> [Task to carry out]: Print the data that follows exactly, leaving nothing out.

> [Data to use]:
------------

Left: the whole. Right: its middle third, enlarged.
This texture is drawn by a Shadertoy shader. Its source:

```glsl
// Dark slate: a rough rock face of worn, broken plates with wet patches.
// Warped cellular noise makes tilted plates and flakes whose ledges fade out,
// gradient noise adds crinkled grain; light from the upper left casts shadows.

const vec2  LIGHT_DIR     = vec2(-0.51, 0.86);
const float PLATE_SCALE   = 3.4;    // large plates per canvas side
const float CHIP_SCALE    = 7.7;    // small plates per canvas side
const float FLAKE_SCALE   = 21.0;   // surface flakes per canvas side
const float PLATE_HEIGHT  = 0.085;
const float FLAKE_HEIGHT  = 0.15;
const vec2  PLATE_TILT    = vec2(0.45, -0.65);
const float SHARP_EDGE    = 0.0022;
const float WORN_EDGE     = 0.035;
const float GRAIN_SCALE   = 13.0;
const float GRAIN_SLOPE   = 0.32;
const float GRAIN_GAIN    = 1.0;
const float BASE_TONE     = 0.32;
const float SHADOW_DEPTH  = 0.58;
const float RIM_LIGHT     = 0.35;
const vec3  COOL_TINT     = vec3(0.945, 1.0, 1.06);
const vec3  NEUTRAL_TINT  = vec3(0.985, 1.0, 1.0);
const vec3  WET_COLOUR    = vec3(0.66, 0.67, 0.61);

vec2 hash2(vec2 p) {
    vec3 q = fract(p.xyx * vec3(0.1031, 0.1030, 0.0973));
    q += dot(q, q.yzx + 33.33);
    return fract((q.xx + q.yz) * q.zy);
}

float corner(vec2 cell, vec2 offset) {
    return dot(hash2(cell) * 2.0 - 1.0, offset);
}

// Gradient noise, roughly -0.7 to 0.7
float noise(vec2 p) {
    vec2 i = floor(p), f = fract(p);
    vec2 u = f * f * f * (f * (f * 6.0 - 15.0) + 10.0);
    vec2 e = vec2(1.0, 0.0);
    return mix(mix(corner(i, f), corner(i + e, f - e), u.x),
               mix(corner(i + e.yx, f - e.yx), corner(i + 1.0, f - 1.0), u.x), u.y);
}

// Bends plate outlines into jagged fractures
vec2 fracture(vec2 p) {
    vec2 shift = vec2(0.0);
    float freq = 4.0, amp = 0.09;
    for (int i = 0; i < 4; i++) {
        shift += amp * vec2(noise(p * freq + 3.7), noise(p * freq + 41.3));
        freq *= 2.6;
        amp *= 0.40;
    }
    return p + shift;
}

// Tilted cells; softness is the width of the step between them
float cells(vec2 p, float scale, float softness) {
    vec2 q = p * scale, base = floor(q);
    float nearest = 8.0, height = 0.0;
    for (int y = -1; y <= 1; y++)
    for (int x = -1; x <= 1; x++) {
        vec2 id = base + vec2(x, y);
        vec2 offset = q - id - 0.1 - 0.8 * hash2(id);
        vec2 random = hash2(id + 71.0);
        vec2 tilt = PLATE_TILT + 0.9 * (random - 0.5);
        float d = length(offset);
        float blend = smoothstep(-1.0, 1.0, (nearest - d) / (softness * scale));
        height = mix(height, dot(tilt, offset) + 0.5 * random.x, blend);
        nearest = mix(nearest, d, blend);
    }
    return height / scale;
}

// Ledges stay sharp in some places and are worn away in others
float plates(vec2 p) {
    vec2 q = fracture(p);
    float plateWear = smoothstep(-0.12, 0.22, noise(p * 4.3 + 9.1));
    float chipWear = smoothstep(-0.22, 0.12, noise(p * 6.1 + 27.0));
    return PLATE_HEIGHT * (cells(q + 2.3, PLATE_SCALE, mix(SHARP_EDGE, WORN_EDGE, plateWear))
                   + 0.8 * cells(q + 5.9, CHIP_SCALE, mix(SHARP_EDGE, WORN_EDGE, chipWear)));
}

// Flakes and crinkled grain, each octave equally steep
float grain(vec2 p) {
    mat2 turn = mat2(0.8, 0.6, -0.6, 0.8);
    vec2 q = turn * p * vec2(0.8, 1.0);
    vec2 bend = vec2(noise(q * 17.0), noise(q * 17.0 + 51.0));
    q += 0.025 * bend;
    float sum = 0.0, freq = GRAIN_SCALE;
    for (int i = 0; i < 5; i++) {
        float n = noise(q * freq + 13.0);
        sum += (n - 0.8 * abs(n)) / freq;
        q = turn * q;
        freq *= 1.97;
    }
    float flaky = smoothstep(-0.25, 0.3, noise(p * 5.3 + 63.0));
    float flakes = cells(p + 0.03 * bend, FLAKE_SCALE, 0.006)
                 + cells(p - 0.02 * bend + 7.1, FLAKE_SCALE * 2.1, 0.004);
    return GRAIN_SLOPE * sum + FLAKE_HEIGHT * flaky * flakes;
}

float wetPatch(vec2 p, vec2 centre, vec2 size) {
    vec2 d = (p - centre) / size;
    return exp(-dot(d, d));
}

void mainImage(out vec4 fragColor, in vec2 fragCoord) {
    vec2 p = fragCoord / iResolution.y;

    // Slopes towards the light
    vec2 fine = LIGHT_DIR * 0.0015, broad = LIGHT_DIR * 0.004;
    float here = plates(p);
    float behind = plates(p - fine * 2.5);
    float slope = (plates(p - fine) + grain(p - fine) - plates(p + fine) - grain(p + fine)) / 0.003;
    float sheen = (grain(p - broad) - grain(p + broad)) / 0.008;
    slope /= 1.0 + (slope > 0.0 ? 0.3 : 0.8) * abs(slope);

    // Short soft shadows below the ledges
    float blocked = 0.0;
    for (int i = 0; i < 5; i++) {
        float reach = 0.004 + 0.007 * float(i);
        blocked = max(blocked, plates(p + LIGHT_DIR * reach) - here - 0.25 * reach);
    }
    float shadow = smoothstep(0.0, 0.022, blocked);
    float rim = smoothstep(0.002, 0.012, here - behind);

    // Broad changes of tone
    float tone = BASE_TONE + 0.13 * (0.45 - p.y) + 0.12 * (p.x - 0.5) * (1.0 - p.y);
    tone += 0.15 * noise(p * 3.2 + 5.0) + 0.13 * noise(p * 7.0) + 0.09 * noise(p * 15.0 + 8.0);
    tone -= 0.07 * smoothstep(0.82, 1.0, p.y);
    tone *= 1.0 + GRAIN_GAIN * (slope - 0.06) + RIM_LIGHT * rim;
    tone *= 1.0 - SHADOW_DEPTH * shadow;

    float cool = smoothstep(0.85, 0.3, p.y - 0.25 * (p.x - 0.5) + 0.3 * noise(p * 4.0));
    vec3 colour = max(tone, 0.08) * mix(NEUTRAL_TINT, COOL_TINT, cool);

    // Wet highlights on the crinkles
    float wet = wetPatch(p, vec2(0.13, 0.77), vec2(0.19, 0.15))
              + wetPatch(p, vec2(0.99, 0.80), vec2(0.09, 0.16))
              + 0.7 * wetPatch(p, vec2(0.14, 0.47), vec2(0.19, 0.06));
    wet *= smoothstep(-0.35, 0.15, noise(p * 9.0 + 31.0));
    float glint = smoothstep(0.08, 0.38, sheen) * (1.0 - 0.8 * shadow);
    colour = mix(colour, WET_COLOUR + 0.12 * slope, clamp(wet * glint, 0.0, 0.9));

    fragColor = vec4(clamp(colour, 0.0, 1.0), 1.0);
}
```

------------

> [Answer section]:
Left: the whole. Right: its middle third, enlarged.
This texture is drawn by a Shadertoy shader. Its source:

```glsl
// Dark slate: a rough rock face of worn, broken plates with wet patches.
// Warped cellular noise makes tilted plates and flakes whose ledges fade out,
// gradient noise adds crinkled grain; light from the upper left casts shadows.

const vec2  LIGHT_DIR     = vec2(-0.51, 0.86);
const float PLATE_SCALE   = 3.4;    // large plates per canvas side
const float CHIP_SCALE    = 7.7;    // small plates per canvas side
const float FLAKE_SCALE   = 21.0;   // surface flakes per canvas side
const float PLATE_HEIGHT  = 0.085;
const float FLAKE_HEIGHT  = 0.15;
const vec2  PLATE_TILT    = vec2(0.45, -0.65);
const float SHARP_EDGE    = 0.0022;
const float WORN_EDGE     = 0.035;
const float GRAIN_SCALE   = 13.0;
const float GRAIN_SLOPE   = 0.32;
const float GRAIN_GAIN    = 1.0;
const float BASE_TONE     = 0.32;
const float SHADOW_DEPTH  = 0.58;
const float RIM_LIGHT     = 0.35;
const vec3  COOL_TINT     = vec3(0.945, 1.0, 1.06);
const vec3  NEUTRAL_TINT  = vec3(0.985, 1.0, 1.0);
const vec3  WET_COLOUR    = vec3(0.66, 0.67, 0.61);

vec2 hash2(vec2 p) {
    vec3 q = fract(p.xyx * vec3(0.1031, 0.1030, 0.0973));
    q += dot(q, q.yzx + 33.33);
    return fract((q.xx + q.yz) * q.zy);
}

float corner(vec2 cell, vec2 offset) {
    return dot(hash2(cell) * 2.0 - 1.0, offset);
}

// Gradient noise, roughly -0.7 to 0.7
float noise(vec2 p) {
    vec2 i = floor(p), f = fract(p);
    vec2 u = f * f * f * (f * (f * 6.0 - 15.0) + 10.0);
    vec2 e = vec2(1.0, 0.0);
    return mix(mix(corner(i, f), corner(i + e, f - e), u.x),
               mix(corner(i + e.yx, f - e.yx), corner(i + 1.0, f - 1.0), u.x), u.y);
}

// Bends plate outlines into jagged fractures
vec2 fracture(vec2 p) {
    vec2 shift = vec2(0.0);
    float freq = 4.0, amp = 0.09;
    for (int i = 0; i < 4; i++) {
        shift += amp * vec2(noise(p * freq + 3.7), noise(p * freq + 41.3));
        freq *= 2.6;
        amp *= 0.40;
    }
    return p + shift;
}

// Tilted cells; softness is the width of the step between them
float cells(vec2 p, float scale, float softness) {
    vec2 q = p * scale, base = floor(q);
    float nearest = 8.0, height = 0.0;
    for (int y = -1; y <= 1; y++)
    for (int x = -1; x <= 1; x++) {
        vec2 id = base + vec2(x, y);
        vec2 offset = q - id - 0.1 - 0.8 * hash2(id);
        vec2 random = hash2(id + 71.0);
        vec2 tilt = PLATE_TILT + 0.9 * (random - 0.5);
        float d = length(offset);
        float blend = smoothstep(-1.0, 1.0, (nearest - d) / (softness * scale));
        height = mix(height, dot(tilt, offset) + 0.5 * random.x, blend);
        nearest = mix(nearest, d, blend);
    }
    return height / scale;
}

// Ledges stay sharp in some places and are worn away in others
float plates(vec2 p) {
    vec2 q = fracture(p);
    float plateWear = smoothstep(-0.12, 0.22, noise(p * 4.3 + 9.1));
    float chipWear = smoothstep(-0.22, 0.12, noise(p * 6.1 + 27.0));
    return PLATE_HEIGHT * (cells(q + 2.3, PLATE_SCALE, mix(SHARP_EDGE, WORN_EDGE, plateWear))
                   + 0.8 * cells(q + 5.9, CHIP_SCALE, mix(SHARP_EDGE, WORN_EDGE, chipWear)));
}

// Flakes and crinkled grain, each octave equally steep
float grain(vec2 p) {
    mat2 turn = mat2(0.8, 0.6, -0.6, 0.8);
    vec2 q = turn * p * vec2(0.8, 1.0);
    vec2 bend = vec2(noise(q * 17.0), noise(q * 17.0 + 51.0));
    q += 0.025 * bend;
    float sum = 0.0, freq = GRAIN_SCALE;
    for (int i = 0; i < 5; i++) {
        float n = noise(q * freq + 13.0);
        sum += (n - 0.8 * abs(n)) / freq;
        q = turn * q;
        freq *= 1.97;
    }
    float flaky = smoothstep(-0.25, 0.3, noise(p * 5.3 + 63.0));
    float flakes = cells(p + 0.03 * bend, FLAKE_SCALE, 0.006)
                 + cells(p - 0.02 * bend + 7.1, FLAKE_SCALE * 2.1, 0.004);
    return GRAIN_SLOPE * sum + FLAKE_HEIGHT * flaky * flakes;
}

float wetPatch(vec2 p, vec2 centre, vec2 size) {
    vec2 d = (p - centre) / size;
    return exp(-dot(d, d));
}

void mainImage(out vec4 fragColor, in vec2 fragCoord) {
    vec2 p = fragCoord / iResolution.y;

    // Slopes towards the light
    vec2 fine = LIGHT_DIR * 0.0015, broad = LIGHT_DIR * 0.004;
    float here = plates(p);
    float behind = plates(p - fine * 2.5);
    float slope = (plates(p - fine) + grain(p - fine) - plates(p + fine) - grain(p + fine)) / 0.003;
    float sheen = (grain(p - broad) - grain(p + broad)) / 0.008;
    slope /= 1.0 + (slope > 0.0 ? 0.3 : 0.8) * abs(slope);

    // Short soft shadows below the ledges
    float blocked = 0.0;
    for (int i = 0; i < 5; i++) {
        float reach = 0.004 + 0.007 * float(i);
        blocked = max(blocked, plates(p + LIGHT_DIR * reach) - here - 0.25 * reach);
    }
    float shadow = smoothstep(0.0, 0.022, blocked);
    float rim = smoothstep(0.002, 0.012, here - behind);

    // Broad changes of tone
    float tone = BASE_TONE + 0.13 * (0.45 - p.y) + 0.12 * (p.x - 0.5) * (1.0 - p.y);
    tone += 0.15 * noise(p * 3.2 + 5.0) + 0.13 * noise(p * 7.0) + 0.09 * noise(p * 15.0 + 8.0);
    tone -= 0.07 * smoothstep(0.82, 1.0, p.y);
    tone *= 1.0 + GRAIN_GAIN * (slope - 0.06) + RIM_LIGHT * rim;
    tone *= 1.0 - SHADOW_DEPTH * shadow;

    float cool = smoothstep(0.85, 0.3, p.y - 0.25 * (p.x - 0.5) + 0.3 * noise(p * 4.0));
    vec3 colour = max(tone, 0.08) * mix(NEUTRAL_TINT, COOL_TINT, cool);

    // Wet highlights on the crinkles
    float wet = wetPatch(p, vec2(0.13, 0.77), vec2(0.19, 0.15))
              + wetPatch(p, vec2(0.99, 0.80), vec2(0.09, 0.16))
              + 0.7 * wetPatch(p, vec2(0.14, 0.47), vec2(0.19, 0.06));
    wet *= smoothstep(-0.35, 0.15, noise(p * 9.0 + 31.0));
    float glint = smoothstep(0.08, 0.38, sheen) * (1.0 - 0.8 * shadow);
    colour = mix(colour, WET_COLOUR + 0.12 * slope, clamp(wet * glint, 0.0, 0.9));

    fragColor = vec4(clamp(colour, 0.0, 1.0), 1.0);
}
```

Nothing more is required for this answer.